**Exercise brief**:
Return copies of the lines below that mention "font".

━━━━

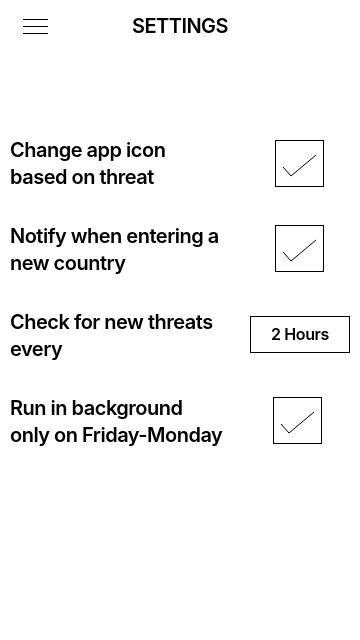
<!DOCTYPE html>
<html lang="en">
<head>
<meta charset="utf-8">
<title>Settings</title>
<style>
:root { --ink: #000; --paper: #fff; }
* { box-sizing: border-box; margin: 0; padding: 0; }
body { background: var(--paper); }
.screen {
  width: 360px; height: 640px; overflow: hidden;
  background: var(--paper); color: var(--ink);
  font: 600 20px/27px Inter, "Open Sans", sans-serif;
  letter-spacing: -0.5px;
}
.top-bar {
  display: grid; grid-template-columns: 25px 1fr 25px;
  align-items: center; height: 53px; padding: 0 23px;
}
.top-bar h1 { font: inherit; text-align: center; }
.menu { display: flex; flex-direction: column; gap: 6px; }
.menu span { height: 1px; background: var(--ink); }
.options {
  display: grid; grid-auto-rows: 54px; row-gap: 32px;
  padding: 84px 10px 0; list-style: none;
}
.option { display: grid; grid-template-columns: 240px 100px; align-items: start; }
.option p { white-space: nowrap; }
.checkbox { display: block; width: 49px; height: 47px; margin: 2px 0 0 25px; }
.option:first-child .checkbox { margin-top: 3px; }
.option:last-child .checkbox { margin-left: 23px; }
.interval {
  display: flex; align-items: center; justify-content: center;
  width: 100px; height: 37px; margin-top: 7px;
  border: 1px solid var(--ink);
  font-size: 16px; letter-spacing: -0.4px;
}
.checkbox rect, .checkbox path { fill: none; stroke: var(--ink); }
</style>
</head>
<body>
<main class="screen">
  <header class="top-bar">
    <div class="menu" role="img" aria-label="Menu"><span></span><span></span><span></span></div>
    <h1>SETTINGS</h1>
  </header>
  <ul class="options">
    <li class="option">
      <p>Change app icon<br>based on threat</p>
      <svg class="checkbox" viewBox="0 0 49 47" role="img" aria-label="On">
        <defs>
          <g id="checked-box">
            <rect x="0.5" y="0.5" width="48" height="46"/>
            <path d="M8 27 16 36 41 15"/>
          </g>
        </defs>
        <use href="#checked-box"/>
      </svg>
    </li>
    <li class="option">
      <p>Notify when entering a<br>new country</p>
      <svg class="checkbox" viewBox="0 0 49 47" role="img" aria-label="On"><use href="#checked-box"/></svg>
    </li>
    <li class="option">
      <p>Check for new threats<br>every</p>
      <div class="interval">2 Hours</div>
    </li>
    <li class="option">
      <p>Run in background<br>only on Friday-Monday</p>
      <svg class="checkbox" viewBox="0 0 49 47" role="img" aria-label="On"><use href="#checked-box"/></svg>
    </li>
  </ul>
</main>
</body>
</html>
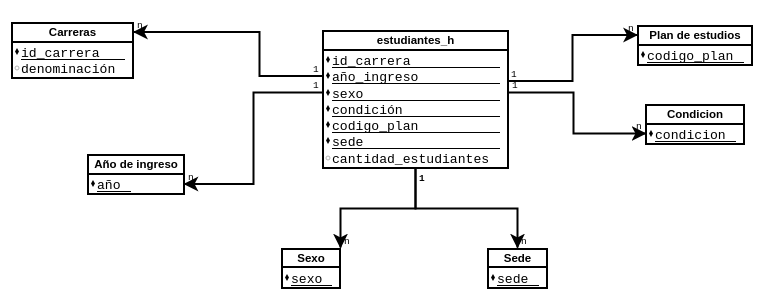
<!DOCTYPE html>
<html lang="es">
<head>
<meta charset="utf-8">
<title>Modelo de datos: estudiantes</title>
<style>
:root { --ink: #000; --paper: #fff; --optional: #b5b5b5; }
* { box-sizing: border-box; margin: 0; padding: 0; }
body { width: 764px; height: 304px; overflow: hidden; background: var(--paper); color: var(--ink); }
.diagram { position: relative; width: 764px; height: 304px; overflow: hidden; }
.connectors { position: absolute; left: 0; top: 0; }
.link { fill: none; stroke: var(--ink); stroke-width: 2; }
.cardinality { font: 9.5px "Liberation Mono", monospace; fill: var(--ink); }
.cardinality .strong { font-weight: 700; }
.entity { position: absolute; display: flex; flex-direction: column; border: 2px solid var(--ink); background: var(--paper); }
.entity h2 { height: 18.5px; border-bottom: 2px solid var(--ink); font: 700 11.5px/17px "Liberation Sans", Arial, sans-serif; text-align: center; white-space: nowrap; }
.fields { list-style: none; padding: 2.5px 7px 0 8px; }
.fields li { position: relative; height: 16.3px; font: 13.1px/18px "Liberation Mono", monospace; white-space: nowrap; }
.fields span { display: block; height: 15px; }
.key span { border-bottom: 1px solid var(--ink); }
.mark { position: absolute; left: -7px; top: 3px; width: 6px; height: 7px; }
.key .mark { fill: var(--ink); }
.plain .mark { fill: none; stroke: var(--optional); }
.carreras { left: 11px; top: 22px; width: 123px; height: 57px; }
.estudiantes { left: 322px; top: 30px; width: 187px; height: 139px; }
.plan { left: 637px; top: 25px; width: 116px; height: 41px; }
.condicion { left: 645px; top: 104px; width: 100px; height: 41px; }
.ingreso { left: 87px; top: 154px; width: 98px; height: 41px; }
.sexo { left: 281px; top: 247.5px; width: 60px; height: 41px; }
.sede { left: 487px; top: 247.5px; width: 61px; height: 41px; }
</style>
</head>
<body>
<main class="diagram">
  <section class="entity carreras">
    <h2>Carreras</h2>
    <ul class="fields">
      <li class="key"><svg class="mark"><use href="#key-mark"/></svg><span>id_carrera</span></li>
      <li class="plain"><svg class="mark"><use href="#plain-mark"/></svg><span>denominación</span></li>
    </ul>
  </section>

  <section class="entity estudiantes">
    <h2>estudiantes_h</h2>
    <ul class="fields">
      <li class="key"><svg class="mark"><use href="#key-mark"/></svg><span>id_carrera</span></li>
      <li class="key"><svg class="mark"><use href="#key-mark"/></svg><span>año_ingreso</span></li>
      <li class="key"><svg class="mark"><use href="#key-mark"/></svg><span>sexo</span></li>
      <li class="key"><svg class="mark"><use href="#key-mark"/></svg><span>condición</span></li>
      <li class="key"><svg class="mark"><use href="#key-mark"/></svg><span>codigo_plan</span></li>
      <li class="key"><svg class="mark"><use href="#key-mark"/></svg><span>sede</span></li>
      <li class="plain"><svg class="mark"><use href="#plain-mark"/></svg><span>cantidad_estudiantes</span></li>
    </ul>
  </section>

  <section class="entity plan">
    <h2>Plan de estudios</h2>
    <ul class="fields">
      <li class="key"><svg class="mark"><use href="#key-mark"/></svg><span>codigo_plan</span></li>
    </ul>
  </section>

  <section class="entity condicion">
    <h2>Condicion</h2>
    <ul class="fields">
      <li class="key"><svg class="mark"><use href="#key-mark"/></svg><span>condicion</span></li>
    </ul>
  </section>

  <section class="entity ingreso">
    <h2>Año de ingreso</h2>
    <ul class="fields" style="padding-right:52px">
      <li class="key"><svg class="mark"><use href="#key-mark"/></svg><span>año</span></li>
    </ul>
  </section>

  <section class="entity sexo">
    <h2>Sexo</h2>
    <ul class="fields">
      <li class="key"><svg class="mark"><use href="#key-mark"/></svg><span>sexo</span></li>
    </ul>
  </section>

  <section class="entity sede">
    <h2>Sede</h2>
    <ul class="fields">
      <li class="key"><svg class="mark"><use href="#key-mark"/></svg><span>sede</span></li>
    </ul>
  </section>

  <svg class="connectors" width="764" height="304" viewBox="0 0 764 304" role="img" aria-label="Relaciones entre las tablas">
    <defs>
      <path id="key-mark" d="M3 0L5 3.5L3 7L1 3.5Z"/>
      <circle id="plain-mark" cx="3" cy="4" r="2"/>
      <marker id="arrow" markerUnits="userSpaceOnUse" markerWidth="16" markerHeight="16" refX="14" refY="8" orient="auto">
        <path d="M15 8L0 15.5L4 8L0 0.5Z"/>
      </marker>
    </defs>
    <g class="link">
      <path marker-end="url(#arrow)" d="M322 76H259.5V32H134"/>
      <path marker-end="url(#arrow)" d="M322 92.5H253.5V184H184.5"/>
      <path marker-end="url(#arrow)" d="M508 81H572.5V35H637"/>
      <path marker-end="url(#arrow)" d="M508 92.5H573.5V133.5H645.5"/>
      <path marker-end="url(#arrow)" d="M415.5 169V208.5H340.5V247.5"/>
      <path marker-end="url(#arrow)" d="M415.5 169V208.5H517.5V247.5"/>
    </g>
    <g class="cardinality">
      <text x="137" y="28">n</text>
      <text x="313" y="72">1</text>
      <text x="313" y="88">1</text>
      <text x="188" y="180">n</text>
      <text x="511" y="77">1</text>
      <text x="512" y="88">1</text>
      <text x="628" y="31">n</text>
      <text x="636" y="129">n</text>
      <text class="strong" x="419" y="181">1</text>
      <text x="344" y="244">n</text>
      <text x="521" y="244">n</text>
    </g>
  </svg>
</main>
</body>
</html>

━━━━

**Solution for this task**:
  font: 600 20px/27px Inter, "Open Sans", sans-serif;
.top-bar h1 { font: inherit; text-align: center; }
  font-size: 16px; letter-spacing: -0.4px;
.cardinality { font: 9.5px "Liberation Mono", monospace; fill: var(--ink); }
.cardinality .strong { font-weight: 700; }
.entity h2 { height: 18.5px; border-bottom: 2px solid var(--ink); font: 700 11.5px/17px "Liberation Sans", Arial, sans-serif; text-align: center; white-space: nowrap; }
.fields li { position: relative; height: 16.3px; font: 13.1px/18px "Liberation Mono", monospace; white-space: nowrap; }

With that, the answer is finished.